Energy cannot be created or destroyed, it may be changed from one form to another.

Inner Orbital Complex

Valence bond designation for a complex in which the metal ion utilizes d orbitals for one shell inside the outermost occupied shell in its hybridization.

Neutralization

The reaction of an acid with a base to form a salt and water. Usually, the reaction of hydrogen ions with hydrogen ions to form water molecules.

Adhesive Forces

Forces of attraction between a liquid and another surface.

Ioniztion

The breaking up of a compound into separate ions.

Ester

A Compound of the general formula R-C-O-R1 where R and R1 may be the same or different, and may be either aliphatic or aromatic.

Monoprotic Acid

Acid that can form only one hydronium ion per molecule, may be strong or weak. Acid that contains one ionizable hydrogen atom per formula unit.

Hydrolysis Constant

An equilibrium constant for a hydrolysis reaction.

Electrodes

Surfaces upon which oxidation and reduction half-reactions, occur in electrochemical cells.

Thermonuclear Energy

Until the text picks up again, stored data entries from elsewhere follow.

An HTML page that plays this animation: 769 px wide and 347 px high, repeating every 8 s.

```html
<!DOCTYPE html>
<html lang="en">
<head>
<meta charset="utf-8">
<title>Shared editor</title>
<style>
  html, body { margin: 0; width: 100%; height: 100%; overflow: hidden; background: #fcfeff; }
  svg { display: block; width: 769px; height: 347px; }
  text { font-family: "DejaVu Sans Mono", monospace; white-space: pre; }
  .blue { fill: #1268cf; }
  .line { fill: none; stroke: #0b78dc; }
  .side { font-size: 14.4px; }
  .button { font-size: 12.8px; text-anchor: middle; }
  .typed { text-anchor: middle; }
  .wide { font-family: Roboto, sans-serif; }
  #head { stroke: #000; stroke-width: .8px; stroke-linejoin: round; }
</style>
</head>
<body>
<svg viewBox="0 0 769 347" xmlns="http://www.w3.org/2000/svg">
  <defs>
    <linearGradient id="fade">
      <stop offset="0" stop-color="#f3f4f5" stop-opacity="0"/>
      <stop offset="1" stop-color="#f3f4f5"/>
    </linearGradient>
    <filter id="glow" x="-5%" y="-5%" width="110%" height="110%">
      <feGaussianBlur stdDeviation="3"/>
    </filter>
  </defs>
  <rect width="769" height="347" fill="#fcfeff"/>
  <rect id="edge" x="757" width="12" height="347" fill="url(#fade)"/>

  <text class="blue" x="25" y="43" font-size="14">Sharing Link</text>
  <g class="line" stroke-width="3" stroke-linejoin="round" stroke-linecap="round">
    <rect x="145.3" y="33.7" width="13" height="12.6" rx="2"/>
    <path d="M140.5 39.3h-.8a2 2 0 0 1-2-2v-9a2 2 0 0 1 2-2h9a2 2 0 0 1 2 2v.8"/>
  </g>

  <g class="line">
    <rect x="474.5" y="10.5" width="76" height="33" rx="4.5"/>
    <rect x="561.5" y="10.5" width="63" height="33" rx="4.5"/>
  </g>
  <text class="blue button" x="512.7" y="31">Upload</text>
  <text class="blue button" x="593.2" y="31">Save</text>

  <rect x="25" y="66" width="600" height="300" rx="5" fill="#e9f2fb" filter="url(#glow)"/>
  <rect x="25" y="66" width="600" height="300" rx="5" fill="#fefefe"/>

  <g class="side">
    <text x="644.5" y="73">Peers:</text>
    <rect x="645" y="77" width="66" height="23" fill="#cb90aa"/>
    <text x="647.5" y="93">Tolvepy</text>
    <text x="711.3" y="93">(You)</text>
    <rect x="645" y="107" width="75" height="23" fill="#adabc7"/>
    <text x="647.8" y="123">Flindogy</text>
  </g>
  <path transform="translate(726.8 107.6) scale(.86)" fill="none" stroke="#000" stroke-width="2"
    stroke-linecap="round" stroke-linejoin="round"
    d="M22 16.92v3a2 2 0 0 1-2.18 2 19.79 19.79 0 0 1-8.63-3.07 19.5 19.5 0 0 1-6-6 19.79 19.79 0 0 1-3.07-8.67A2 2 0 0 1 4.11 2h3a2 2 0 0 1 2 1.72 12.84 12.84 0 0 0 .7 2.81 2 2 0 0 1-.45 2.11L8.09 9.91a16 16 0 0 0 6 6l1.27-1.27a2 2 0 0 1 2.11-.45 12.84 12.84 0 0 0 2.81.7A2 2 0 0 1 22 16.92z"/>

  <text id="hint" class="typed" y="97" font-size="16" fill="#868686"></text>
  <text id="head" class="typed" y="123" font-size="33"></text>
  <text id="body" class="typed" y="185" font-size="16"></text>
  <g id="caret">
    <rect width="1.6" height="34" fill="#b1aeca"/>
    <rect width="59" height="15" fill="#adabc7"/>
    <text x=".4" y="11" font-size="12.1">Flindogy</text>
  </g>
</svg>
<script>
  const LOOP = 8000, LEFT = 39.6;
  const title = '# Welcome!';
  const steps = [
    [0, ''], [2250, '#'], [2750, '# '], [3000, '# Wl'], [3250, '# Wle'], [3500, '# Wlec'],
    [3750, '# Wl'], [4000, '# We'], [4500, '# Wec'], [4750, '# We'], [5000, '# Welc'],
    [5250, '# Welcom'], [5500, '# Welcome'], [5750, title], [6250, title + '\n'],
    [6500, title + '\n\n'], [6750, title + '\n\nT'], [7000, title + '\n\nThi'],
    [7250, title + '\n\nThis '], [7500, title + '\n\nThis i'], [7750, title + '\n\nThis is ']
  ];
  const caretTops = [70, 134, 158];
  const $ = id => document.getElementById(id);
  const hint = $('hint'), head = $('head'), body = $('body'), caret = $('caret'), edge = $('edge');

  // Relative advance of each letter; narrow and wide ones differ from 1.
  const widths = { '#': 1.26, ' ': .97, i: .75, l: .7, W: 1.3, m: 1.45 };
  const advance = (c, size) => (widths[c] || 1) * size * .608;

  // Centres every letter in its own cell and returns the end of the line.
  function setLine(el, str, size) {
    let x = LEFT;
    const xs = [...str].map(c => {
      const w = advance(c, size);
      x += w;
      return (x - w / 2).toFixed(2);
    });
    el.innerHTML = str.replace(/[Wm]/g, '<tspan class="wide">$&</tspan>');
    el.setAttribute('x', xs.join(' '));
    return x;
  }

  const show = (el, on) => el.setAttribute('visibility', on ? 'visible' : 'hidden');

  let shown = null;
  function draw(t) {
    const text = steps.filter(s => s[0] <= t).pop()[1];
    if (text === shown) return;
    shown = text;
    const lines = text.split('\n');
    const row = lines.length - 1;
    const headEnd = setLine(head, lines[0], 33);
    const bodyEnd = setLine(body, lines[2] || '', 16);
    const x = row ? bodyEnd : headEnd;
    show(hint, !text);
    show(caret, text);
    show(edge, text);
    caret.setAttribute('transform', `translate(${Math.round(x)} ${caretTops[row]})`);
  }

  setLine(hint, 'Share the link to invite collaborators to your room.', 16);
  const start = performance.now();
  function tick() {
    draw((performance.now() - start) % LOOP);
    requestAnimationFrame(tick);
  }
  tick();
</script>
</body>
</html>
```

The energy stored in the nucleus of an atom and released through fission, fusion, or radioactivity. In these processes a small amount of mass is converted to energy according to the relationship E = mc2, where E is energy, m is mass, and c is the speed of light.